● Task instructions:
Where in the records does the word "none" appear? Copy each line that holds it.

● Records from a data source:
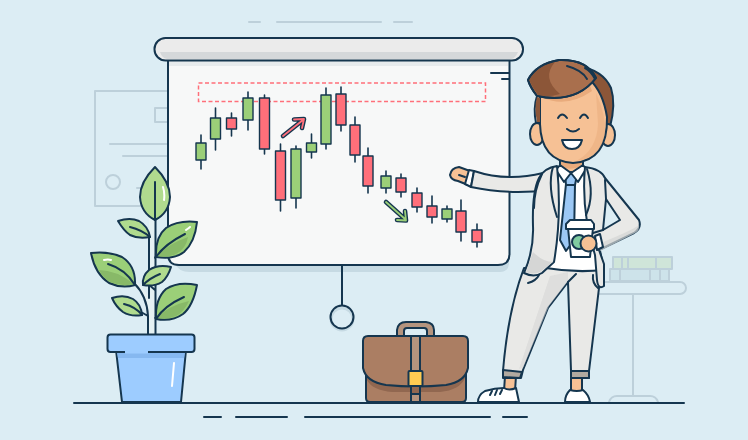
<!DOCTYPE html>
<html lang="en">
<head>
<meta charset="utf-8">
<title>Market chart presentation</title>
<style>
:root {
  --sky: #dcedf4;
  --ink: #15364f;
  --faint: #bdd0da;
  --shade: #c6dae3;
  --board: #f7f8f8;
  --roller: #ebebeb;
  --green: #9bcf78;
  --lime: #b0db8e;
  --leaf-dark: #88b968;
  --red: #ff6f7a;
  --pot: #9dccff;
  --pot-shade: #86b8f0;
  --leather: #ab7e63;
  --leather-dark: #916750;
  --strap: #b5947e;
  --gold: #ffcb52;
  --skin: #f6c195;
  --skin-shade: #e9ab7c;
  --hair: #a96f4d;
  --hair-dark: #8c5638;
  --suit: #e9e9e7;
  --suit-shade: #d5d6d5;
  --cuff: #b1a99f;
  --tie: #9cc8f5;
  --white: #fff;
}
html, body { margin: 0; overflow: hidden; background: var(--sky); }
svg { display: block; width: 748px; height: 440px; }
.line { fill: none; stroke: var(--ink); stroke-width: 2; stroke-linecap: round; stroke-linejoin: round; }
.shape { stroke: var(--ink); stroke-width: 2; stroke-linecap: round; stroke-linejoin: round; }
.faint { fill: none; stroke: var(--faint); stroke-width: 2; stroke-linecap: round; stroke-linejoin: round; }
.wick { fill: none; stroke: var(--ink); stroke-width: 1.6; stroke-linecap: round; }
.body { stroke: var(--ink); stroke-width: 1.4; stroke-linejoin: round; }
.up { fill: var(--green); }
.down { fill: var(--red); }
.shine { fill: none; stroke: var(--white); stroke-width: 2; stroke-linecap: round; }
.board { fill: var(--board); }
.green { fill: var(--green); }
.lime { fill: var(--lime); }
.skin { fill: var(--skin); }
.suit { fill: var(--suit); }
.white { fill: var(--white); }
.cuff { fill: var(--cuff); }
.none { fill: none; }
</style>
</head>
<body>
<svg viewBox="0 0 748 440" role="img" aria-label="A smiling man in a light suit presents a falling candlestick chart on a projector screen">
  <rect width="748" height="440" fill="var(--sky)"/>

  <g id="background-decor">
    <path class="faint" d="M249 22H260M277 22H381M394 22H412"/>
    <path class="faint" d="M168 91H95V206H168M168 108H155V122H168M110 144H168M123 156H168M137 188H168"/>
    <circle class="faint" cx="113" cy="182" r="7"/>
    <g id="side-table">
      <rect class="faint" x="570" y="282" width="116" height="12" rx="6"/>
      <path class="faint" d="M633 294V396M609 402Q611 396 617 396H650Q656 396 658 402"/>
      <rect x="613" y="257" width="59" height="12" fill="#cfe5d9"/>
      <rect x="610" y="269" width="59" height="12" fill="#cde3ea"/>
      <path class="faint" d="M613 257H672V269H613ZM610 269H669V281H610ZM622 257V269M628 257V269M656 257V269M620 269V281M650 269V281M660 269V281"/>
    </g>
  </g>

  <g id="projector-screen">
    <path d="M174 262H509V264Q508 272 500 272H190Q178 272 174 262Z" fill="var(--shade)"/>
    <path class="shape board" d="M168 56H509.500V254Q509.500 265 498 265H179Q168 265 168 254Z"/>
    <path d="M169 61H508V66H169Z" fill="#e7ebed"/>
    <rect class="shape" x="154.500" y="38" width="368.500" height="22.500" rx="11" fill="var(--roller)"/>
    <path d="M160 52H518Q515 59 511 59H167Q162 58 160 52Z" fill="#d5d8da"/>
    <path class="line" d="M491 73H509M502 79H509M342 266V305"/>
    <circle cx="342" cy="319" r="11" fill="none" stroke="var(--shade)" stroke-width="3"/>
    <circle class="line" cx="342" cy="317" r="11.500"/>
  </g>

  <g id="candlestick-chart">
    <rect x="198.500" y="83" width="287" height="18.500" fill="none" stroke="var(--red)" stroke-width="1.500" stroke-dasharray="4 2.500"/>
    <path class="wick" d="M201 135V169M215.500 108V150M231.500 113V136M248 92V130M264.500 95V154M280.500 144V211M296 146V208M311.500 134V158M326 88V149M341 87V131M355 117V162M368 148V193M386 171V193M401 174V197M417 188V212M432 196V223M447 206V222M461 200V241M477 224V247"/>
    <g class="up">
      <rect class="body" x="196" y="143" width="10" height="17"/>
      <rect class="body" x="210.500" y="118" width="10" height="21"/>
      <rect class="body" x="243" y="98" width="10" height="22"/>
      <rect class="body" x="291" y="149" width="10" height="49"/>
      <rect class="body" x="306.500" y="143" width="10" height="9"/>
      <rect class="body" x="321" y="95" width="10" height="49"/>
      <rect class="body" x="381" y="176" width="10" height="12"/>
      <rect class="body" x="442" y="209" width="10" height="10"/>
    </g>
    <g class="down">
      <rect class="body" x="226.500" y="118" width="10" height="11"/>
      <rect class="body" x="259.500" y="98" width="10" height="51"/>
      <rect class="body" x="275.500" y="151" width="10" height="49"/>
      <rect class="body" x="336" y="94" width="10" height="31"/>
      <rect class="body" x="350" y="125" width="10" height="30"/>
      <rect class="body" x="363" y="156" width="10" height="30"/>
      <rect class="body" x="396" y="178" width="10" height="14"/>
      <rect class="body" x="412" y="193" width="10" height="14"/>
      <rect class="body" x="427" y="206" width="10" height="11"/>
      <rect class="body" x="456" y="211" width="10" height="21"/>
      <rect class="body" x="472" y="230" width="10" height="12"/>
    </g>
    <g id="trend-arrows" fill="none" stroke-linecap="round" stroke-linejoin="round">
      <path d="M283 136L303 120M294 119.500L304 119L302 128" stroke="var(--ink)" stroke-width="4.600"/>
      <path d="M283 136L303 120M294 119.500L304 119L302 128" stroke="var(--red)" stroke-width="1.800"/>
      <path d="M386 202L405 219M397 220L406 220.500L405 211" stroke="var(--ink)" stroke-width="4.600"/>
      <path d="M386 202L405 219M397 220L406 220.500L405 211" stroke="var(--green)" stroke-width="1.800"/>
    </g>
  </g>

  <g id="floor">
    <path class="line" d="M74 403H684M204 417H221M236 417H287M305 417H490M503 417H527"/>
  </g>

  <g id="potted-plant">
    <path d="M148 335V318Q147 296 135 284L137 282Q146 290 149 300V218H155V335Z" fill="#e5f1f3"/>
    <path class="line" d="M155.500 335V218M148 335V316Q147 296 134 283M149 298V236M155 258Q156 252 160 249M155 318L160 314M155 290L147 283M148 316L141 312"/>
    <path class="shape lime" d="M155 167Q170 182 170 197Q169 213 155 220Q141 213 140 197Q140 182 155 167Z"/>
    <path class="line" d="M155 182V220"/>
    <path class="shape lime" d="M118 221Q130 217 139 221Q148 226 150 237Q138 239 130 235Q124 231 118 221Z"/>
    <path class="line" d="M130 227Q142 230 150 237"/>
    <path class="shape green" d="M197 222Q178 220 166 228Q155 237 156 257Q174 260 184 252Q195 242 197 222Z"/>
    <path d="M157 256Q168 244 188 237Q186 249 176 254Q167 258 157 256Z" fill="var(--leaf-dark)"/>
    <path class="line" d="M156 257Q165 244 185 234"/>
    <path class="shape green" d="M91 253Q109 251 122 257Q136 266 135 285Q122 289 109 283Q95 274 91 253Z"/>
    <path d="M99 270Q116 270 134 284Q122 287 110 282Q103 278 99 270Z" fill="var(--leaf-dark)"/>
    <path class="line" d="M108 264Q125 269 135 285"/>
    <path class="shape lime" d="M171 267Q158 264 149 270Q142 276 143 285Q154 287 162 282Q168 277 171 267Z"/>
    <path class="line" d="M143 285Q150 278 160 274"/>
    <path class="shape lime" d="M112 298Q124 294 133 299Q141 304 142 315Q131 317 123 312Q116 307 112 298Z"/>
    <path class="line" d="M124 304Q136 307 142 315"/>
    <path class="shape green" d="M197 285Q178 281 166 289Q155 299 156 319Q172 322 183 314Q193 306 197 285Z"/>
    <path d="M157 318Q167 306 189 301Q184 312 176 316Q167 320 157 318Z" fill="var(--leaf-dark)"/>
    <path class="line" d="M156 319Q164 306 184 297"/>
    <path class="shine" d="M163 187Q165 193 164 200M186 230Q189 228 190 227M104 260Q108 259 111 260"/>
    <path class="shape" d="M116 350H186L181 402H122Z" fill="var(--pot)"/>
    <path d="M117 352H185L184 358H118Z" fill="var(--pot-shade)"/>
    <rect class="shape" x="107.500" y="334.500" width="87" height="17.500" rx="3" fill="var(--pot)"/>
    <path d="M125 352H148" stroke="var(--pot)" stroke-width="3"/>
    <path class="shine" d="M174 363L172 386"/>
  </g>

  <g id="briefcase">
    <path class="shape" d="M397 336V330Q398 322 406 322H426Q434 323 434 330V336H427V331Q427 328 424 328H407Q404 328 404 331V336Z" fill="var(--strap)"/>
    <path class="shape" d="M366 360H466V398Q466 402 462 402H370Q366 402 366 398Z" fill="var(--leather)"/>
    <path d="M367 373Q372 384 392 386H440Q460 384 465 373V378Q460 390 440 392H392Q372 390 367 380Z" fill="var(--leather-dark)"/>
    <path class="shape" d="M363 341Q363 336 368 336H463Q468 336 468 341V368Q465 382 446 385Q416 388 386 385Q366 382 363 368Z" fill="var(--leather)"/>
    <path class="shape" d="M411 336H420V402H411Z" fill="var(--strap)"/>
    <path d="M412 386H419V393H412Z" fill="var(--leather-dark)"/>
    <rect class="shape" x="408.500" y="371" width="14" height="15" rx="1" fill="var(--gold)"/>
    <path class="line" d="M411 394H420"/>
  </g>

  <g id="presenter">
    <g id="legs">
      <path class="shape skin" d="M505 376H516L515 391H504ZM571 376H582V392H571Z"/>
      <path class="shape white" d="M504 388Q509 391 516 388L519 402H478Q478 395 485 391Q495 388 504 388ZM570 390Q577 392 583 390Q589 395 590 402H565Q565 395 570 390Z"/>
      <path class="line" d="M492 391L490 395M497 390L495 395M502 390L500 394"/>
      <path class="shape suit" d="M524 268Q508 310 503 371V378H521L523 370L548 308L568 282L571 371V378H589V371L599 288V265Z"/>
      <path d="M550 276L568 272L568 281L549 306L523 368L519 369Z" fill="var(--suit-shade)" opacity=".55"/>
      <path class="shape cuff" d="M503 370L522 372L520 378L503 377ZM571 371H589V378H571Z"/>
      <path class="line" d="M568 282L576 274M528 283Q536 281 539 275M598 288Q592 283 593 275"/>
    </g>

    <g id="pointing-arm">
      <path class="shape skin" d="M470 171L459 167Q451 168 450 175Q451 180 458 181L468 185Z"/>
      <path class="line" d="M459 175L465 177"/>
      <path class="shape white" d="M469 170L474 171L471 187L465 184Z"/>
      <path class="shape suit" d="M474 171Q507 182 543 173L549 190Q508 195 471 187Z"/>
    </g>

    <g id="torso">
      <path class="shape white" d="M559 168H583L604 270Q575 273 546 268Z"/>
      <path class="shape skin" d="M560 155H583V169L571 178L560 170Z"/>
      <path d="M561 161Q572 167 582 160V166Q571 171 561 167Z" fill="var(--skin-shade)"/>
      <path class="shape" d="M566 184L575 184L574 240L566 251L560 240Z" fill="var(--tie)"/>
      <path class="shape" d="M565 174L571 172L577 175L575 185H566Z" fill="var(--tie)"/>
      <path class="shape white" d="M560 165L571 173L564 182L556 170ZM583 165L571 173L578 182L586 169Z"/>
      <path class="shape suit" d="M557 166Q544 168 539 178Q532 192 533 226Q534 250 524 273Q534 278 542 273L554 262Q562 215 557 166Z"/>
      <path class="line" d="M542 174Q534 190 534 208M553 167Q547 186 557 217"/>
      <path d="M533 252Q543 262 553 262L540 272Q533 275 526 272Z" fill="var(--suit-shade)"/>
      <path class="shape suit" d="M585 167Q601 169 605 178L639 220Q642 228 634 233L599 250L604 264V286Q598 290 597 280L595 255Q581 211 585 167Z"/>
      <path class="shape" d="M606 199L620 220L603 230Z" fill="var(--sky)"/>
      <path class="line" d="M587 169Q595 195 586 215M605 180L606 199M593 233L603 230"/>
      <path d="M600 251L635 233Q640 230 639 225Q631 231 598 244Z" fill="var(--suit-shade)" opacity=".7"/>
    </g>

    <g id="coffee-cup">
      <path class="shape white" d="M568 228H593L590 257H571Z"/>
      <path class="shape white" d="M570 220H591L594 224V229H566V224Z"/>
      <circle class="shape" cx="579" cy="242" r="7" fill="#80cba0"/>
      <path class="shape white" d="M595 236L600 234L603 247L597 250Z"/>
      <circle class="shape skin" cx="588.500" cy="243.500" r="8"/>
    </g>

    <g id="head">
      <path class="shape" d="M578 66Q603 70 611 88Q616 104 610 127L600 128L584 84Z" fill="var(--hair-dark)"/>
      <ellipse class="shape skin" cx="537" cy="134" rx="7" ry="11"/>
      <ellipse class="shape skin" cx="608" cy="135" rx="7" ry="11"/>
      <path class="shape skin" d="M540 94Q549 82 590 80Q603 92 607 117Q608 161 573 163Q541 161 540 124Z"/>
      <path d="M596 93Q606 115 605 132Q602 158 576 161Q597 150 598 124Z" fill="var(--skin-shade)" opacity=".5"/>
      <path d="M541 97Q566 109 592 91L589 83L545 88Z" fill="var(--skin-shade)"/>
      <path class="shape" d="M537 96Q530 87 528 80Q536 64 559 60Q587 59 596 78Q576 104 537 96Z" fill="var(--hair)"/>
      <path d="M529 80Q538 65 555 62Q541 78 560 94Q547 98 538 95Q533 89 529 80Z" fill="var(--hair-dark)"/>
      <path class="line" d="M537 96Q530 87 528 80Q536 64 559 60Q587 59 596 78Q576 104 537 96ZM567 66Q582 70 587 79M585 68Q591 71 595 79"/>
      <path class="line" d="M537 96Q533 108 536 123H540V97"/>
      <path d="M537 97L540 98V122H537Q534 108 537 97Z" fill="var(--hair-dark)"/>
      <path class="line" d="M558 118Q562 111 567 118M580 118Q584 111 588 118M567 129Q573 134 579 129"/>
      <path class="shape white" d="M562 140H582Q580 149 572 149Q564 149 562 140Z"/>
    </g>
  </g>
</svg>
</body>
</html>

● Written solution:
.line { fill: none; stroke: var(--ink); stroke-width: 2; stroke-linecap: round; stroke-linejoin: round; }
.faint { fill: none; stroke: var(--faint); stroke-width: 2; stroke-linecap: round; stroke-linejoin: round; }
.wick { fill: none; stroke: var(--ink); stroke-width: 1.6; stroke-linecap: round; }
.shine { fill: none; stroke: var(--white); stroke-width: 2; stroke-linecap: round; }
.none { fill: none; }
    <circle cx="342" cy="319" r="11" fill="none" stroke="var(--shade)" stroke-width="3"/>
    <rect x="198.500" y="83" width="287" height="18.500" fill="none" stroke="var(--red)" stroke-width="1.500" stroke-dasharray="4 2.500"/>
    <g id="trend-arrows" fill="none" stroke-linecap="round" stroke-linejoin="round">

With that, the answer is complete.